Time again for our Website of the Week, which this week salutes the start of National Poetry Month with an online source for all your poetic needs.
Poetry and the Internet may be an odd couple, but it turns out that the Web is full of resources both for those who write poetry and those who enjoy it.
SWENSON: "Poets.org is the largest website devoted to poetry. We represent all different kinds of poetry. There are some American poets who are very interested in formal poetry, for instance the sonnet. Other poets do not care at all about forms that someone else invented. They discover their own forms as they're writing."
Celebrating its 10th anniversary this year, Poets.org features a select list of some 1700 American poems, biographies of 500 poets, essays on poetry, and more. And it's well organized with lots of links to help you find your way around.
SWENSON: "For instance, if you go to the page on Langston Hughes, you not only have the biography, just a brief life of Langston Hughes, but you can click on certain of his poems and hear them read aloud."
I bathed in the Euphrates when dawns were young.
I built my hut near the Congo and it lulled me to sleep.
I looked upon the Nile and raised the pyramids above it.
Langston Hughes reading his poem, "The Negro Speaks of Rivers." Among the other popular poets featured on the site are Emily Dickenson, Robert Frost, Walt Whitman and Maya Angelou.
Now, I often have trouble decoding poems, so I wondered about listeners who may not be native English speakers. But Tree Swenson says poetry isn't just for sophisticated language experts.
SWENSON: "They should just relax, take a deep breath, and whatever they feel coming out of the poem, whatever images the poem brings to mind, that's fine. That's poetry. The fear of poetry, I think, prevents many people from loving poetry.

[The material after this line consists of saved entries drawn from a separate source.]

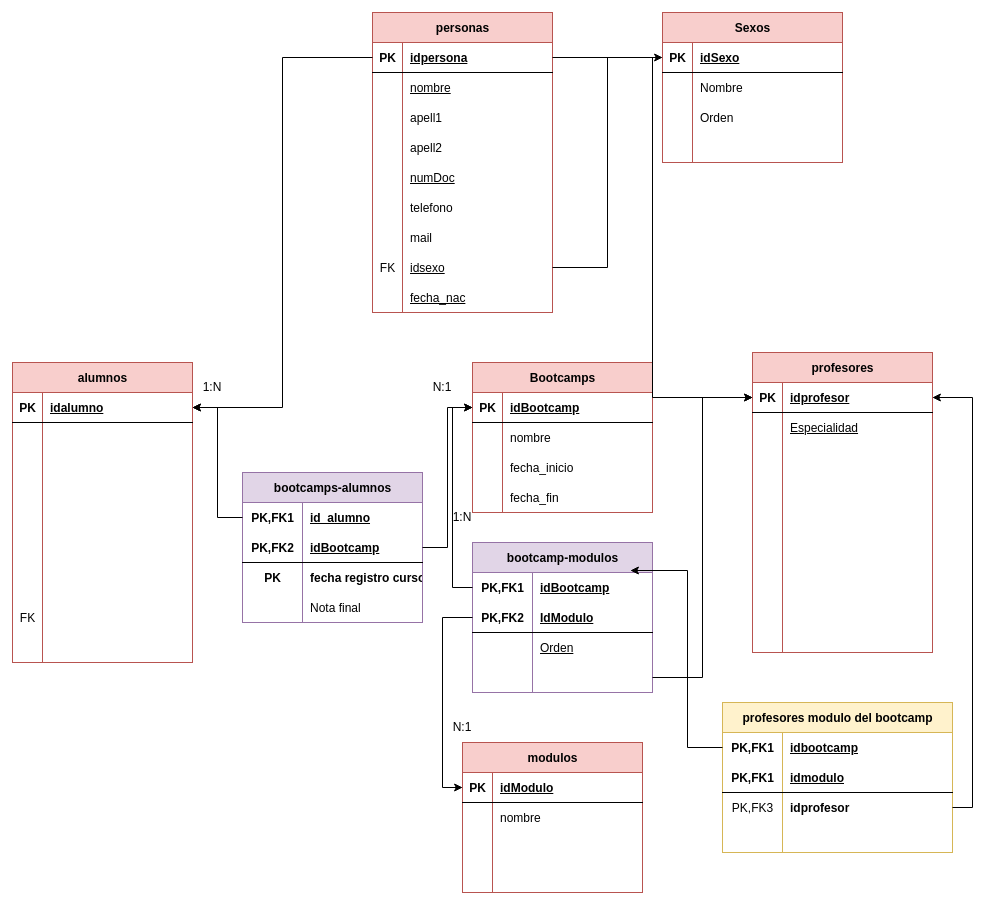
<!DOCTYPE html>
<html lang="es">
<head>
<meta charset="utf-8">
<title>Diagrama entidad-relación</title>
<style>
:root {
  --ink: #000;
  --paper: #fff;
  --red-fill: #f8cecc;
  --red-line: #b85450;
  --violet-fill: #e1d5e7;
  --violet-line: #9673a6;
  --yellow-fill: #fff2cc;
  --yellow-line: #d6b656;
}
* { box-sizing: border-box; margin: 0; padding: 0; }
html, body { width: 993px; height: 905px; overflow: hidden; background: var(--paper); }
.diagram {
  position: relative;
  width: 993px;
  height: 905px;
  overflow: hidden;
  color: var(--ink);
  font: 12px/14px "Liberation Sans", Helvetica, Arial, sans-serif;
}
.entity {
  --fill: var(--red-fill);
  --line: var(--red-line);
  --key: 30px;
  position: absolute;
  display: flex;
  flex-direction: column;
  width: 181px;
  height: 151px;
  border: 1px solid var(--line);
  background: var(--paper);
}
.entity.tall { height: 301px; }
.entity.link { --fill: var(--violet-fill); --line: var(--violet-line); --key: 60px; }
.entity.staff { --fill: var(--yellow-fill); --line: var(--yellow-line); --key: 60px; width: 231px; }
.entity h2 {
  flex: 0 0 30px;
  display: flex;
  align-items: center;
  justify-content: center;
  border-bottom: 1px solid var(--line);
  background: var(--fill);
  font-size: 12px;
  font-weight: 700;
  white-space: nowrap;
}
.row { flex: 0 0 30px; display: grid; grid-template-columns: var(--key) 1fr; }
.row.rest { flex: 1 1 0; }
.row:last-child { flex: 1 1 0; }
.row > * { display: flex; align-items: center; overflow: hidden; white-space: nowrap; }
.row > :first-child { justify-content: center; border-right: 1px solid var(--line); }
.row > :last-child { padding-left: 7px; }
.row.primary { position: relative; }
.row.primary::after {
  content: "";
  position: absolute;
  left: -1px;
  right: -1px;
  bottom: 0;
  height: 1px;
  background: var(--ink);
}
.row.bold { font-weight: 700; }
u { text-underline-offset: 1px; }
#personas { left: 372px; top: 12px; }
#sexos { left: 662px; top: 12px; }
#alumnos { left: 12px; top: 362px; }
#bootcamps { left: 472px; top: 362px; }
#profesores { left: 752px; top: 352px; }
#bootcamps-alumnos { left: 242px; top: 472px; }
#bootcamp-modulos { left: 472px; top: 542px; }
#modulos { left: 462px; top: 742px; }
#profesores-modulo { left: 722px; top: 702px; }
.connectors { position: absolute; left: 0; top: 0; }
.connectors path { fill: none; stroke: var(--ink); }
.connectors .head { fill: var(--ink); stroke-linejoin: miter; }
.cardinality { position: absolute; width: 30px; text-align: center; }
</style>
</head>
<body>
<main class="diagram">
  <section class="entity tall" id="personas">
    <h2>personas</h2>
    <div class="row bold primary"><span>PK</span><span><u>idpersona</u></span></div>
    <div class="row"><span></span><span><u>nombre</u></span></div>
    <div class="row"><span></span><span>apell1</span></div>
    <div class="row"><span></span><span>apell2</span></div>
    <div class="row"><span></span><span><u>numDoc</u></span></div>
    <div class="row"><span></span><span>telefono</span></div>
    <div class="row"><span></span><span>mail</span></div>
    <div class="row"><span>FK</span><span><u>idsexo</u></span></div>
    <div class="row"><span></span><span><u>fecha_nac</u></span></div>
  </section>

  <section class="entity" id="sexos">
    <h2>Sexos</h2>
    <div class="row bold primary"><span>PK</span><span><u>idSexo</u></span></div>
    <div class="row"><span></span><span>Nombre</span></div>
    <div class="row"><span></span><span>Orden</span></div>
    <div class="row rest"><span></span><span></span></div>
  </section>

  <section class="entity tall" id="alumnos">
    <h2>alumnos</h2>
    <div class="row bold primary"><span>PK</span><span><u>idalumno</u></span></div>
    <div class="row rest"><span></span><span></span></div>
    <div class="row"><span>FK</span><span></span></div>
    <div class="row" style="flex: 0 0 29px"><span></span><span></span></div>
  </section>

  <section class="entity" id="bootcamps">
    <h2>Bootcamps</h2>
    <div class="row bold primary"><span>PK</span><span><u>idBootcamp</u></span></div>
    <div class="row"><span></span><span>nombre</span></div>
    <div class="row"><span></span><span>fecha_inicio</span></div>
    <div class="row"><span></span><span>fecha_fin</span></div>
  </section>

  <section class="entity tall" id="profesores">
    <h2>profesores</h2>
    <div class="row bold primary"><span>PK</span><span><u>idprofesor</u></span></div>
    <div class="row"><span></span><span><u>Especialidad</u></span></div>
    <div class="row rest"><span></span><span></span></div>
  </section>

  <section class="entity link" id="bootcamps-alumnos">
    <h2>bootcamps-alumnos</h2>
    <div class="row bold"><span>PK,FK1</span><span><u>id_alumno</u></span></div>
    <div class="row bold primary"><span>PK,FK2</span><span><u>idBootcamp</u></span></div>
    <div class="row bold"><span>PK</span><span>fecha registro curso</span></div>
    <div class="row"><span></span><span>Nota final</span></div>
  </section>

  <section class="entity link" id="bootcamp-modulos">
    <h2>bootcamp-modulos</h2>
    <div class="row bold"><span>PK,FK1</span><span><u>idBootcamp</u></span></div>
    <div class="row bold primary"><span>PK,FK2</span><span><u>IdModulo</u></span></div>
    <div class="row"><span></span><span><u>Orden</u></span></div>
    <div class="row rest"><span></span><span></span></div>
  </section>

  <section class="entity" id="modulos">
    <h2>modulos</h2>
    <div class="row bold primary"><span>PK</span><span><u>idModulo</u></span></div>
    <div class="row"><span></span><span>nombre</span></div>
    <div class="row rest"><span></span><span></span></div>
  </section>

  <section class="entity staff" id="profesores-modulo">
    <h2>profesores modulo del bootcamp</h2>
    <div class="row bold"><span>PK,FK1</span><span><u>idbootcamp</u></span></div>
    <div class="row bold primary"><span>PK,FK1</span><span><u>idmodulo</u></span></div>
    <div class="row"><span>PK,FK3</span><b>idprofesor</b></div>
    <div class="row rest"><span></span><span></span></div>
  </section>

  <svg class="connectors" width="993" height="905" viewBox="0 0 993 905" aria-hidden="true">
    <defs>
      <marker id="arrow" markerUnits="userSpaceOnUse" markerWidth="10" markerHeight="10" refX="8" refY="5" orient="auto">
        <path class="head" d="M8 5 L1 8.5 L2.8 5 L1 1.5 Z"/>
      </marker>
    </defs>
    <g marker-end="url(#arrow)">
      <path marker-end="url(#arrow)" d="M372.5 57.5H282.5V407.5H193.5"/>
      <path marker-end="url(#arrow)" d="M552.5 57.5H652.5V397.5H751.5"/>
      <path marker-end="url(#arrow)" d="M552.5 267.5H607.5V57.5H661.5"/>
      <path marker-end="url(#arrow)" d="M242.5 517.5H217.5V407.5H193.5"/>
      <path marker-end="url(#arrow)" d="M422.5 547.5H447.5V407.5H471.5"/>
      <path marker-end="url(#arrow)" d="M472.5 587.5H452.5V407.5H471.5"/>
      <path marker-end="url(#arrow)" d="M472.5 617.5H442.5V787.5H461.5"/>
      <path marker-end="url(#arrow)" d="M652.5 677.5H702.5V397.5H751.5"/>
      <path marker-end="url(#arrow)" d="M722.5 747.5H687.5V570.5H631.5"/>
      <path marker-end="url(#arrow)" d="M952.5 807.5H972.5V397.5H933.5"/>
    </g>
  </svg>

  <span class="cardinality" style="left: 197px; top: 380px">1:N</span>
  <span class="cardinality" style="left: 427px; top: 380px">N:1</span>
  <span class="cardinality" style="left: 447px; top: 510px">1:N</span>
  <span class="cardinality" style="left: 447px; top: 720px">N:1</span>
</main>
</body>
</html>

And I think it's less of a problem in other countries."
Make poetry part of your life at our Website of the Week, Poets.org, or get the link from our site, VOANews.com.